No one seriously believes that the institution of family and marriage is vanishing. On the contrary, it remains universally recognized as the bedrock unit of society, in which children are raised, adults share their affections and lives, and continuity is provided between generations. The vast majority of Americans, according to a recent Gallup poll, regard the family as "the most important" or "one of the most important" parts of their life and receive a high level of satisfaction from it. An overwhelming majority (91 percent) favor more emphasis on "traditional family ties" in the years ahead.
Yet an underlying malaise is widely felt.
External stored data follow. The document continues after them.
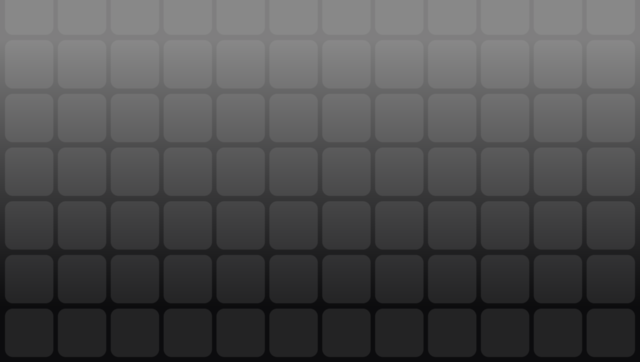
Give the GLSL for this pattern, as a WebGL 2 fragment shader.

```glsl
#version 300 es
precision highp float;
// Grid of translucent rounded tiles over a vertical grey-to-black gradient.

// Lengths are fractions of the canvas width.
#define COLUMNS 12.0
#define ROWS 7.0
#define PITCH vec2(0.08262, 0.0839)
#define FIRST_CENTER vec2(0.0456, 0.0456)
#define TILE_HALF 0.0378
#define CORNER_RADIUS 0.0122
#define FADE_START 0.0833
#define FADE_END 0.5026
#define FADE_POWER 1.15
#define TILE_OPACITY 0.12

uniform vec2 u_resolution;
out vec4 fragColor;

const vec3 BOTTOM_COLOR = vec3(0.047, 0.047, 0.053);
const vec3 TOP_COLOR = vec3(0.497, 0.496, 0.497);
const vec3 TILE_COLOR = vec3(0.80);

float roundedBox(vec2 p, vec2 halfSize, float radius) {
    vec2 q = abs(p) - halfSize + radius;
    return length(max(q, 0.0)) + min(max(q.x, q.y), 0.0) - radius;
}

void main() {
    vec2 p = gl_FragCoord.xy / u_resolution.x;
    float pixel = 1.0 / u_resolution.x;

    // Background: flat at both ends, slightly curved fade between
    float fade = clamp((p.y - FADE_START) / (FADE_END - FADE_START), 0.0, 1.0);
    vec3 color = mix(BOTTOM_COLOR, TOP_COLOR, pow(fade, FADE_POWER));

    // Nearest tile of the grid
    vec2 cell = floor((p - FIRST_CENTER) / PITCH + 0.5);
    cell = clamp(cell, vec2(0.0), vec2(COLUMNS, ROWS) - 1.0);
    vec2 local = p - FIRST_CENTER - cell * PITCH;

    // Translucent tile with a smooth edge
    float dist = roundedBox(local, vec2(TILE_HALF), CORNER_RADIUS);
    float coverage = 1.0 - smoothstep(-pixel, pixel, dist);
    color = mix(color, TILE_COLOR, TILE_OPACITY * coverage);

    fragColor = vec4(color, 1.0);
}
```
The same Gallup poll showed that 45 percent of Americans think family life has grown worse since the mid-1960s under the assaults of a rising cost of living, alcohol and drugs, and the decline of religious and moral standards. A high 37 percent think the situation will continue to deterioriate.
Because of the sexual revolution -- a revolution abetted by birth-control technology and mass communication -- and the surge of women into the labor force , family and marriage are indeed undergoing transformation.
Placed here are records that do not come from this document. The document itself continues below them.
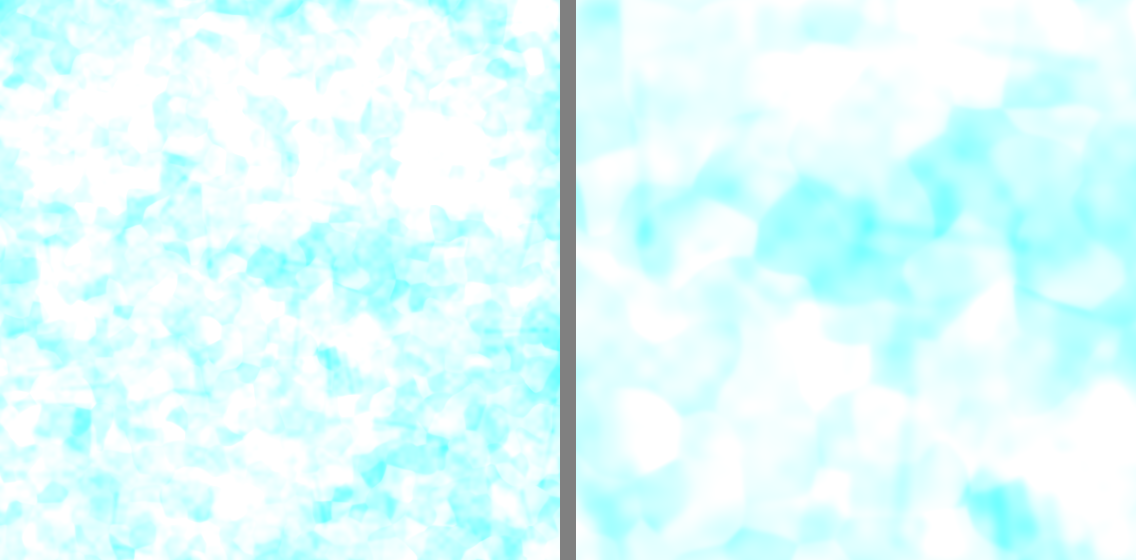
Left, the full canvas; right, a detail of the centre.
Write a WebGL 1 fragment shader that draws this texture.

```glsl
precision highp float;
// Pale cyan mottling on white: soft angular flecks, cloudy grain and faint strokes.
uniform vec2 u_resolution;

float hash(vec2 p) {
  return fract(sin(dot(p, vec2(127.1, 311.7))) * 43758.5453);
}

vec2 hash2(vec2 p) {
  return vec2(hash(p), hash(p + 57.3));
}

float valueNoise(vec2 p) {
  vec2 cell = floor(p);
  vec2 f = fract(p);
  f = f * f * (3.0 - 2.0 * f);
  float low = mix(hash(cell), hash(cell + vec2(1.0, 0.0)), f.x);
  float high = mix(hash(cell + vec2(0.0, 1.0)), hash(cell + vec2(1.0)), f.x);
  return mix(low, high, f.y);
}

// Voronoi patches of random tone, blended softly where they meet
float facets(vec2 p, float sharpness) {
  vec2 cell = floor(p);
  float toneSum = 0.0;
  float weightSum = 0.0;
  for (int y = -1; y <= 1; y++) {
    for (int x = -1; x <= 1; x++) {
      vec2 id = cell + vec2(float(x), float(y));
      vec2 offset = id + 0.1 + 0.8 * hash2(id) - p;
      float weight = exp(-sharpness * dot(offset, offset));
      toneSum += weight * hash(id + 19.7);
      weightSum += weight;
    }
  }
  return toneSum / weightSum;
}

float segmentDistance(vec2 p, vec2 halfSpan) {
  float along = clamp(dot(p, halfSpan) / dot(halfSpan, halfSpan), -1.0, 1.0);
  return length(p - halfSpan * along);
}

// Sparse short strokes, nearly level or upright
float strokes(vec2 p, float density, float width) {
  vec2 cell = floor(p);
  float ink = 0.0;
  for (int y = -1; y <= 1; y++) {
    for (int x = -1; x <= 1; x++) {
      vec2 id = cell + vec2(float(x), float(y));
      vec2 center = id + hash2(id + 3.1);
      float quarterTurn = step(0.5, hash(id + 8.4)) * 1.5708;
      float angle = quarterTurn + 0.5 * (hash(id + 5.9) - 0.5);
      float reach = mix(0.2, 0.5, hash(id + 2.6));
      float d = segmentDistance(p - center, reach * vec2(cos(angle), sin(angle)));
      float present = step(hash(id + 41.2), density);
      ink = max(ink, present * (1.0 - smoothstep(0.0, width, d)));
    }
  }
  return ink;
}

// Broad layout: busier rim and base, clearer upper middle
float layout(vec2 uv) {
  vec2 toBorder = min(uv, 1.0 - uv);
  float rim = 1.0 - smoothstep(0.0, 0.12, min(toBorder.x, toBorder.y));
  vec2 fromClearing = (uv - vec2(0.46, 0.79)) / vec2(0.27, 0.2);
  float clearing = exp(-dot(fromClearing, fromClearing));
  return 0.85 * rim - 0.75 * clearing + 0.35 * (0.5 - uv.y);
}

// Layered texture, scaled to zero mean and unit spread
float mottling(vec2 uv) {
  vec2 warp = vec2(valueNoise(uv * 26.0), valueNoise(uv * 26.0 + 71.0)) - 0.5;
  vec2 p = uv + 0.022 * warp;
  float sum = 0.22 * valueNoise(p * 6.0 + 4.0)
            + 0.25 * facets(p * 14.0, 18.0)
            + 0.25 * facets(p * 30.0 + 33.0, 14.0)
            + 0.20 * valueNoise(p * 40.0 + 12.0)
            + 0.12 * valueNoise(uv * 85.0 + 25.0);
  return (sum - 0.52) / 0.112;
}

void main() {
  vec2 uv = gl_FragCoord.xy / u_resolution;
  float level = 0.93 * mottling(uv) + layout(uv);
  level += 0.8 * strokes(uv * 9.0, 0.3, 0.08);

  // Curve from level to tint: wide white areas, rare strong cyan
  level = clamp(level, -0.92, 4.0);
  float tint = 0.08 + 0.1 * level + 0.015 * level * level;

  vec3 white = vec3(1.0);
  vec3 cyan = vec3(0.0, 1.0, 1.0);
  gl_FragColor = vec4(mix(white, cyan, clamp(tint, 0.0, 1.0)), 1.0);
}
```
* The divorce rate in the United States is the highest in the world. Almost 40 percent of all marriages today end in divorce. The remarriage rate is high -- 4 out of 5 divorced persons remarry -- but the divorce rate for remarriages is even higher than for first marriages.
* The number of couples living together out of wedlock has been rising dramatically. Fewer than 3 percent of all couples are unmarried (in Sweden the rate is 16 percent), but the numbers are increasing by 15 to 20 percent a year, according to the US Census Bureau. Today about 1.3 million unmarried Americans share living quarters with a member of the opposite sex.
* The incidence of births outside of wedlock, especially among teen-agers, continues to rise. About 16 percent of all births today are to unwed mothers (the figure is 9 percent for whites and 53 percent for blacks).
* Growing numbers of children live with single parents. About 45 percent of the children born in 1978 may spend at least part of their childhood with only one parent, according to the Census Bureau. One of every 6 children now lives in a family in which the father is absent (because of death, divorce, separation , or out-of-wedlock birth).
* A high incidence of violence within the family has come to light in recent years. It is rstimated that 1 million children are neglected or abused each year and that as many as 2 million women are "battered wives."
* Teen-age alcoholism and drug abuse are on the rise. Crimes by youths under 18 are rising at a faster rate than the juvenile population. The suicide rate among young people also is high.